Appeal from the Order of the Court of Common Pleas of Cumberland County in case of Herbert H. Brinser v. Cumberland-Perry Area Vocational Technical School Joint-Operating Committee, No. 3764 Civil 1976.
Thomas W. Scott, with him Killian & Gephart, for appellant.
Robert E. Yetter, with him Metzger, Wickersham, Knauss & Erb, for appellee.
Judges Wilkinson, Jr., Mencer and Blatt, sitting as a panel of three. Opinion by Judge Blatt.
[ 44 Pa. Commw. Page 556]
Herbert H. Brinser (appellant) appeals here from an order of the Cumberland County Court of Common Pleas which affirmed his suspension from his position as auto-body teacher at the Cumberland-Perry Area Vocational-Technical School (School).

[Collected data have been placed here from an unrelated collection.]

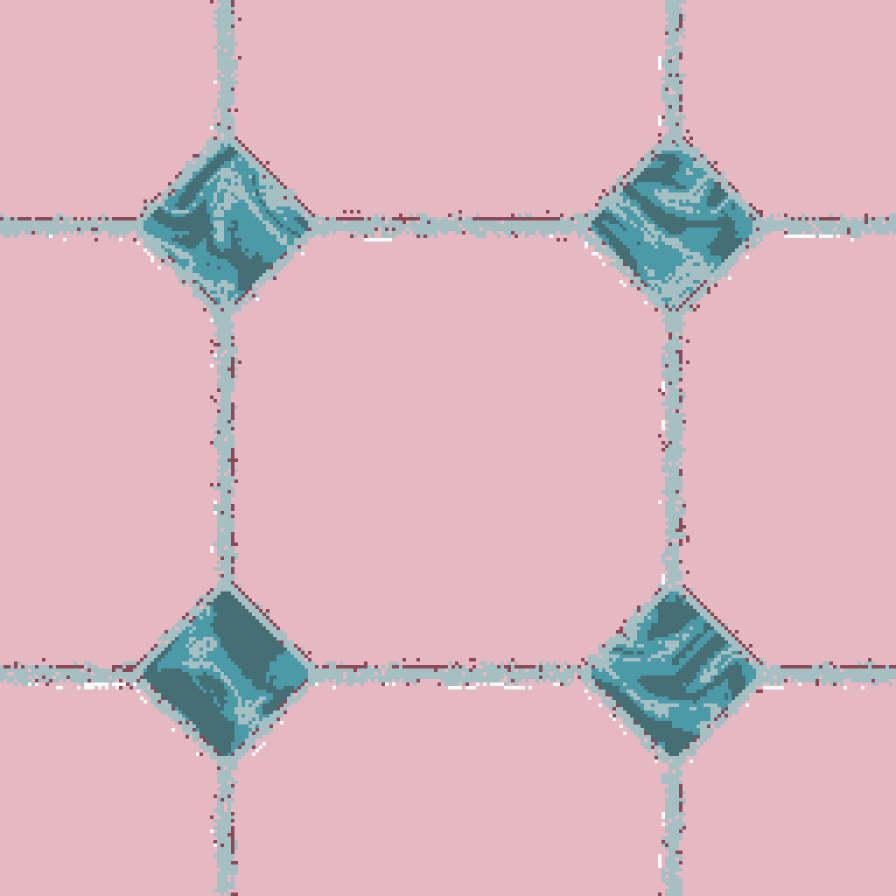
Write a Shadertoy shader that draws this pattern.

```glsl
float hash(vec2 cell, uint salt) {
    uvec2 u = uvec2(cell + 512.0);
    uint h = u.x * 1597334677u ^ u.y * 3812015801u ^ salt * 2654435769u;
    h = (h ^ (h >> 16)) * 2246822519u;
    h = (h ^ (h >> 13)) * 3266489917u;
    return float((h ^ (h >> 16)) >> 8) / 16777216.0;
}

// Three-tone swirls from repeatedly bent sines
vec3 marble(vec2 q, vec2 tile, float grain) {
    vec2 seed = 20.0 * vec2(hash(tile, 11u), hash(tile, 12u));
    vec2 p = q / 8.0 + seed;
    for (int i = 1; i < 5; i++) {
        float f = float(i);
        p += 0.85 / sqrt(f) * sin(p.yx * (0.7 + 0.6 * f) + seed.yx * f + vec2(0.0, 1.7));
    }
    float vein = sin(1.5 * p.x + 1.1 * p.y) + 0.4 * (grain - 0.5);
    vec3 tone = vein < -0.35 ? vec3(0.27, 0.43, 0.46) : vec3(0.30, 0.60, 0.66);
    return vein > 0.83 ? vec3(0.65, 0.75, 0.76) : tone;
}

vec3 floorColor(vec2 uv) {
    // 256 square cells across, two tiles each way
    vec2 cell = floor(fract(uv) * 256.0);
    vec2 tile = floor(cell / 128.0);
    vec2 q = cell - tile * 128.0 - vec2(64.0, 63.0);
    vec2 a = abs(q);
    float grain = hash(cell, 1u);

    // Joints meeting in a diamond, distance in cells
    float joint = min(a.x, a.y) - 2.5;
    float rim = a.x + a.y - 28.5;
    float d = min(joint, rim);
    bool onRim = rim < joint;
    bool upright = a.x < a.y;
    vec2 normal = onRim ? sign(q) : upright ? vec2(sign(q.x), 0) : vec2(0, sign(q.y));
    float lit = dot(normal, vec2(0.4, 1.0));

    // Broken runs along each edge
    vec2 runSize = onRim ? vec2(2) : upright ? vec2(1, 4) : vec2(8, 1);
    vec2 run = floor(cell / runSize);
    float wear = hash(cell, 2u) < 0.25 ? hash(cell, 3u) : hash(run, 4u);

    // Ragged grout
    vec2 w = 6.2832 * cell / 256.0;
    float sway = 0.35 * sin(17.0 * w.x + 9.0 * w.y) + 0.25 * sin(31.0 * w.y - 23.0 * w.x);
    float ragged = d + sway + 1.5 * (grain - 0.5);
    vec3 color = ragged < 0.0 ? vec3(0.65, 0.75, 0.76) : vec3(0.90, 0.72, 0.76);
    if (d < 0.0 && d > -3.0 && hash(cell, 5u) < 0.05) color = vec3(0.90, 0.72, 0.76);

    // Dark upper edges and white lower flecks
    vec3 shade = vec3(0.55, 0.29, 0.35);
    bool outline = abs(d + 0.5) < 0.1 && wear < 0.6 * lit;
    bool speck = abs(d) < 2.0 && hash(cell, 6u) < 0.04;
    if (outline || speck) color = shade;
    float fleckRow = 0.5 + floor(2.0 * hash(run, 7u)) + (onRim ? 1.0 : 0.0);
    if (abs(d - fleckRow) < 0.1 && wear < -0.24 * lit) color = vec3(0.98);

    // Marble inset with blunt corners
    float inset = max(a.x + a.y - 24.5, max(a.x, a.y) - 23.5);
    if (inset < 0.0) color = marble(q, tile, grain);
    if (abs(inset - 0.5) < 0.1 && wear < (q.y < 0.0 ? 0.4 : 0.12)) color = shade;
    return color;
}

void mainImage(out vec4 fragColor, in vec2 fragCoord) {
    // Four samples per pixel smooth the cell edges
    vec3 sum = vec3(0);
    for (int i = 0; i < 4; i++) {
        vec2 offset = vec2(i % 2, i / 2) * 0.5 - 0.25;
        sum += floorColor((fragCoord + offset) / iResolution.xy);
    }
    fragColor = vec4(sum / 4.0, 1.0);
}
```
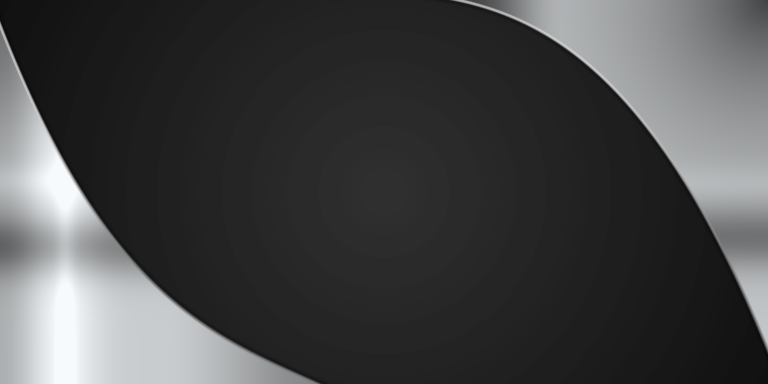
Reproduce this background procedurally as a Shadertoy shader.

```glsl
// Brushed silver corners around a dark leaf-shaped panel.
// Two cubic curves bound the panel, which has a stepped radial glow;
// the metal is a sum of soft bands, streaks and corner shades.

const vec2  GLOW_CENTER = vec2(1.0, 0.5);
const float GLOW_PEAK   = 0.188;
const float GLOW_FALL   = 0.112;
const float RING_STEP   = 0.084;
const float RIM_WIDTH   = 0.0035;
const vec3  PANEL_TINT  = vec3(1.0, 1.0, 1.0);
const vec3  METAL_TINT  = vec3(0.985, 1.0, 1.01);
// Cubic coefficients, from constant to third power
const vec4  LEFT_CURVE  = vec4(0.065, 2.571, -2.664, 1.115);
const vec4  RIGHT_CURVE = vec4(0.0885, 2.470, -2.190, 0.655);

float bell(float x, float center, float width) {
    float t = (x - center) / width;
    return exp(-t * t);
}

// Approximate signed distance to a cubic, positive on the metal side
float curveDistance(vec2 q, vec4 k) {
    float height = k.x + q.x * (k.y + q.x * (k.z + q.x * k.w));
    float slope = k.y + q.x * (2.0 * k.z + 3.0 * k.w * q.x);
    return (q.y - height) / sqrt(1.0 + slope * slope);
}

// Stepped radial glow with softened ring edges
float panelTone(vec2 p, float pixel) {
    float rings = length(p - GLOW_CENTER) / RING_STEP;
    float blend = smoothstep(0.0, 2.0 * pixel / RING_STEP, fract(rings));
    float stepped = (floor(rings) - 0.5 + blend) * RING_STEP;
    float radius = mix(rings * RING_STEP, stepped, 0.6);
    return max(GLOW_PEAK - GLOW_FALL * radius, 0.05);
}

// Lower left metal; q.y runs downward
float leftMetal(vec2 q) {
    float tone = mix(0.56, 0.80, smoothstep(0.05, 0.5, q.y));
    tone -= 0.30 * bell(q.y, 0.64, 0.08);
    tone -= 0.12 * (1.0 - smoothstep(0.0, 0.13, q.x));
    tone -= 0.28 * smoothstep(0.42, 0.85, q.x);
    tone += 0.16 * bell(q.x, 0.17, 0.09);
    tone += 0.09 * bell(q.x, 0.17, 0.025);
    tone += 0.06 * bell(q.y, 0.47, 0.04);
    return tone;
}

// Upper right metal; q.y runs downward
float rightMetal(vec2 q) {
    float cornerDistance = length(q - vec2(2.0, 0.0));
    float tone = 0.82 - 0.56 * exp(-cornerDistance / 0.35);
    tone -= 0.48 * (1.0 - smoothstep(1.22, 1.47, q.x));
    tone -= 0.28 * bell(q.y, 0.62, 0.08);
    tone += 0.05 * bell(q.y, 0.48, 0.05);
    return tone;
}

void mainImage(out vec4 fragColor, in vec2 fragCoord) {
    vec2 p = fragCoord / iResolution.xy * vec2(2.0, 1.0);
    vec2 down = vec2(p.x, 1.0 - p.y);
    float pixel = 1.0 / iResolution.y;

    float leftEdge = curveDistance(down, LEFT_CURVE);
    float rightEdge = curveDistance(vec2(2.0, 1.0) - down, RIGHT_CURVE);
    float edge = max(leftEdge, rightEdge);
    bool onLeft = leftEdge > rightEdge;

    // Panel and metal
    vec3 panel = PANEL_TINT * panelTone(p, pixel);
    float shine = onLeft ? leftMetal(down) : rightMetal(down);
    vec3 metal = METAL_TINT * clamp(shine, 0.18, 0.98);
    vec3 color = mix(panel, metal, smoothstep(-pixel, pixel, edge));

    // Thin rim, brightest toward the top, with a dark inner seam
    float rim = 1.0 - smoothstep(RIM_WIDTH - pixel, RIM_WIDTH + pixel, abs(edge));
    float rimTone = mix(0.90, 0.50, smoothstep(0.15, 0.75, down.y));
    color *= 1.0 - 0.25 * bell(edge, -0.009, 0.004);
    color = mix(color, vec3(rimTone), 0.7 * rim);

    fragColor = vec4(clamp(color, 0.0, 1.0), 1.0);
}
```
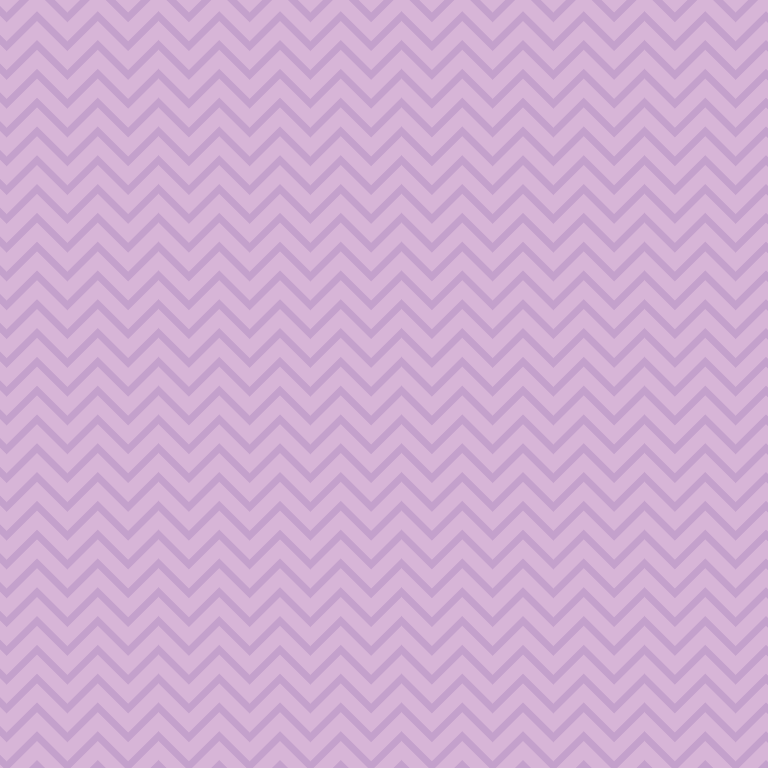
This pattern is drawn by a Shadertoy shader. Its source:

```glsl
// Vertical drop of the zigzag below its nearest peak
float zigzagDrop(float x) {
    float period = 0.0791;
    float fromPeak = abs(fract((x - 0.0482) / period + 0.5) - 0.5) * period;
    return 0.99 * fromPeak;
}

// Signed distance to the nearest chevron stripe, negative inside
float chevronDistance(vec2 uv) {
    float spacing = 0.0375;
    float thickness = 0.34 * spacing;
    float depth = 1.0 - uv.y - 0.0521 - zigzagDrop(uv.x);
    float fromCentre = abs(fract((depth - 0.5 * thickness) / spacing + 0.5) - 0.5) * spacing;
    return (fromCentre - 0.5 * thickness) * 0.71; // slope turns vertical into perpendicular
}

void mainImage(out vec4 fragColor, in vec2 fragCoord) {
    vec2 uv = fragCoord / iResolution.xy;
    float pixel = 1.0 / iResolution.y;

    // Stripes over the plain ground
    float stripe = 1.0 - smoothstep(-0.6 * pixel, 0.6 * pixel, chevronDistance(uv));
    vec3 lilac = vec3(0.845, 0.71, 0.845);
    vec3 mauve = vec3(0.77, 0.63, 0.80);
    fragColor = vec4(mix(lilac, mauve, stripe), 1.0);
}
```
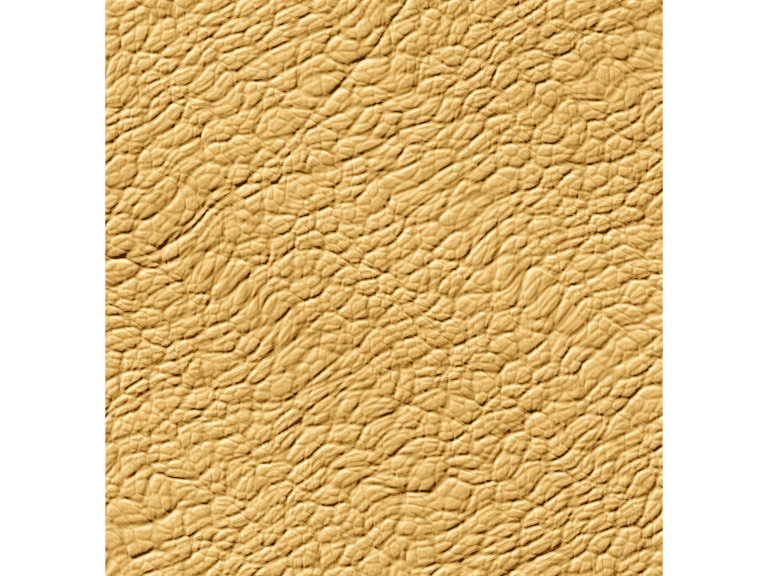
Reproduce this texture procedurally as a Shadertoy shader.

```glsl
// Square swatch of tan pebbled leather on white. Three octaves of stretched
// cellular noise form the pebbles; wavy diagonal lines cut creases into them.
// The height field is lit from the upper left and mapped to a colour ramp.

#define SWATCH_HALF 0.484   // half width of the swatch, in canvas heights
#define GRAIN 25.0          // pebbles per canvas height
#define GRAIN_ANGLE 0.48    // direction the pebbles are stretched in
#define CREASES 11          // number of minor creases
#define CREASE_DEPTH 0.42
#define FOLD_DEPTH 0.95     // depth of the long upper fold
#define RELIEF 4.8          // strength of the lighting
#define LIGHT_STEP 0.0058   // sampling distance towards the light
#define BASE_TONE 2.42      // average position on the colour ramp

float hash1(float n) { return fract(sin(n * 91.345) * 4375.85); }

vec2 hash2(vec2 p) {
    return fract(sin(vec2(dot(p, vec2(127.1, 311.7)), dot(p, vec2(269.5, 183.3)))) * 4375.85);
}

// Rounded cells: a dome around each point and a groove at the borders
float pebbles(vec2 p) {
    vec2 cell = floor(p), f = fract(p);
    float nearest = 8.0, second = 8.0;
    for (int y = -1; y <= 1; y++)
    for (int x = -1; x <= 1; x++) {
        vec2 g = vec2(x, y);
        vec2 r = g + 0.1 + 0.8 * hash2(cell + g) - f;
        float d = length(r);
        second = min(second, max(nearest, d));
        nearest = min(nearest, d);
    }
    float groove = smoothstep(0.0, 0.32, second - nearest);
    return 0.7 * (1.0 - nearest * nearest) + 0.35 * groove;
}

// Layered sines that bend straight lines
float wiggle(float x, float phase) {
    return 0.022 * sin(8.0 * x + phase) + 0.008 * sin(27.0 * x + 2.3 * phase)
         + 0.004 * sin(71.0 * x + 3.7 * phase);
}

vec2 warp(vec2 p) {
    return p + 0.016 * vec2(sin(11.0 * p.y + 2.0 * sin(6.0 * p.x)),
                            sin(13.0 * p.x + 2.0 * sin(7.0 * p.y)))
             + 0.005 * sin(vec2(43.0, 37.0) * p.yx + 3.0 * sin(19.0 * p));
}

// Depth of the long fold and of the scattered minor creases
float creases(vec2 p) {
    float t = p.x + SWATCH_HALF;
    float curve = 0.05 + 0.3 * t + 1.08 * t * t + 0.35 * wiggle(p.x, 1.0);
    float d = (p.y - curve) / length(vec2(1.0, 0.3 + 2.16 * t));
    float strength = 0.7 + 0.3 * sin(17.0 * p.x + 1.0);
    float depth = FOLD_DEPTH * strength * exp(-abs(d) / 0.0045);
    for (int i = 0; i < CREASES; i++) {
        float n = float(i);
        float slope = mix(0.1, 0.9, hash1(n + 2.0));
        float offset = mix(-0.72, 0.5, (n + hash1(n + 31.0)) / float(CREASES));
        float phase = 6.28 * hash1(n + 57.0);
        d = (p.y - slope * p.x - offset - wiggle(p.x, phase)) / length(vec2(1.0, slope));
        float along = smoothstep(-0.1, 0.8, sin(6.5 * p.x + 2.0 * phase));
        depth += CREASE_DEPTH * along * exp(-abs(d) / 0.0045);
    }
    return depth;
}

float leatherHeight(vec2 p) {
    vec2 w = warp(p);
    float c = cos(GRAIN_ANGLE), s = sin(GRAIN_ANGLE);
    vec2 q = vec2(c * w.x + s * w.y, c * w.y - s * w.x) * vec2(0.74, 1.18) * GRAIN;
    float h = pebbles(q) + 0.5 * pebbles(2.1 * q + 17.3) + 0.18 * pebbles(4.3 * q + 41.7);
    return h - creases(mix(p, w, 0.5));
}

// Piecewise ramp from crease shadow to highlight; tone 0 to 4 is the main range
vec3 leatherColor(float tone) {
    vec3 c = mix(vec3(0.25, 0.13, 0.02), vec3(0.56, 0.36, 0.10), clamp(tone + 1.0, 0.0, 1.0));
    c = mix(c, vec3(0.71, 0.52, 0.23), clamp(tone, 0.0, 1.0));
    c = mix(c, vec3(0.82, 0.64, 0.33), clamp(tone - 1.0, 0.0, 1.0));
    c = mix(c, vec3(0.90, 0.73, 0.44), clamp(tone - 2.0, 0.0, 1.0));
    c = mix(c, vec3(0.96, 0.83, 0.56), clamp(tone - 3.0, 0.0, 1.0));
    return mix(c, vec3(1.0, 0.94, 0.76), clamp(0.6 * (tone - 4.0), 0.0, 1.0));
}

void mainImage(out vec4 fragColor, in vec2 fragCoord) {
    vec2 p = (fragCoord - 0.5 * iResolution.xy) / iResolution.y;

    // Slope towards the light, plus darker grooves
    vec2 toLight = normalize(vec2(-0.5, 0.87));
    float h = leatherHeight(p);
    float slope = h - leatherHeight(p + LIGHT_STEP * toLight);
    float tone = BASE_TONE + RELIEF * slope + 0.7 * (h - 1.2);
    tone += 0.15 * sin(5.0 * p.x + 3.0 * sin(4.0 * p.y));

    // Swatch with smooth sides on white
    float pixel = 1.0 / iResolution.y;
    float inside = 1.0 - smoothstep(-pixel, pixel, abs(p.x) - SWATCH_HALF);
    fragColor = vec4(mix(vec3(1.0), leatherColor(tone), inside), 1.0);
}
```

The appellant had served as the auto-body teacher at the School for five years from 1971 to 1976. Previously the auto-body course had been taught by a Mr. Kelley who was placed in an administrative position as Staff Assistant in 1971 and later removed from this administrative position in 1975 because he was not properly certified, then being placed in a full-time "itinerant" teaching position. In August of 1976, the Joint-Operating Committee (Committee) of the School abolished both Mr. Kelley's teaching position and the position he had previously held as Staff Assistant. At the same time, it voted to suspend the appellant from his position as auto-body teacher and appointed Mr. Kelley to replace him in that position. In November of 1976, the appellant filed a complaint in mandamus against the School requesting reinstatement as a professional employee, including payment of full back-pay and reimbursement for all lost benefits. The lower court ordered the School to provide the appellant a hearing, which was done. Then the Committee affirmed the suspension, and this was affirmed on appeal by the lower court. This appeal followed.
The appellant argues that, as a tenured professional employee, he was improperly suspended in the absence of one of the four reasons enumerated under Section 1124 of the Public School Code of 1949*fn1 (Code)
[ 44 Pa. Commw. Page 557]
wherefore he should be granted reinstatement with back-pay and benefits. The Committee maintains, however, that it acted properly under the Code.
We agree with the Committee that, if proper procedures are followed, positions occupied by professional employees may be abolished for financial or other proper reasons. Charleroi Area School District v. Secretary of Education, 18 Pa. Commonwealth Ct. 121, 334 A.2d 785 (1975). At issue here, however, is not the abolition of the position held by Mr. Kelley but rather the propriety of the suspension of the appellant from his position when he was replaced by Mr. Kelley. It is well recognized that school authorities "must be given broad discretionary powers to ensure a better education for . . . children . . . and any restrictions on the exercise of these powers must be strictly construed on the basis that the public interest predominates and private interests are subordinate thereto." Smith v. Darby School District, 388 Pa. 301, 314, 130 A.2d 661, 668-69 (1957). If it appears, however, that the action taken is based upon a misconception of the law, the courts will intervene to prevent an abuse of power adverse to the public welfare. Hibbs v. Arensberg, 276 Pa. 24, 26, 119 A. 727, 728 (1923). The law is clear that Section 1124 of the Code sets forth the only four statutory reasons for which a tenured employee may be suspended, Fatscher v. Board of School Directors, 28 Pa. Commonwealth Ct. 170, 367 A.2d 1130 (1977), which are as follows:
(1) Substantial decrease in pupil enrollment in the school district;
(2) Curtailment or alterations of the educational program on recommendation of the superintendent, concurred in by the board of school directors, approved by the Department of Public Instruction, as a result of ...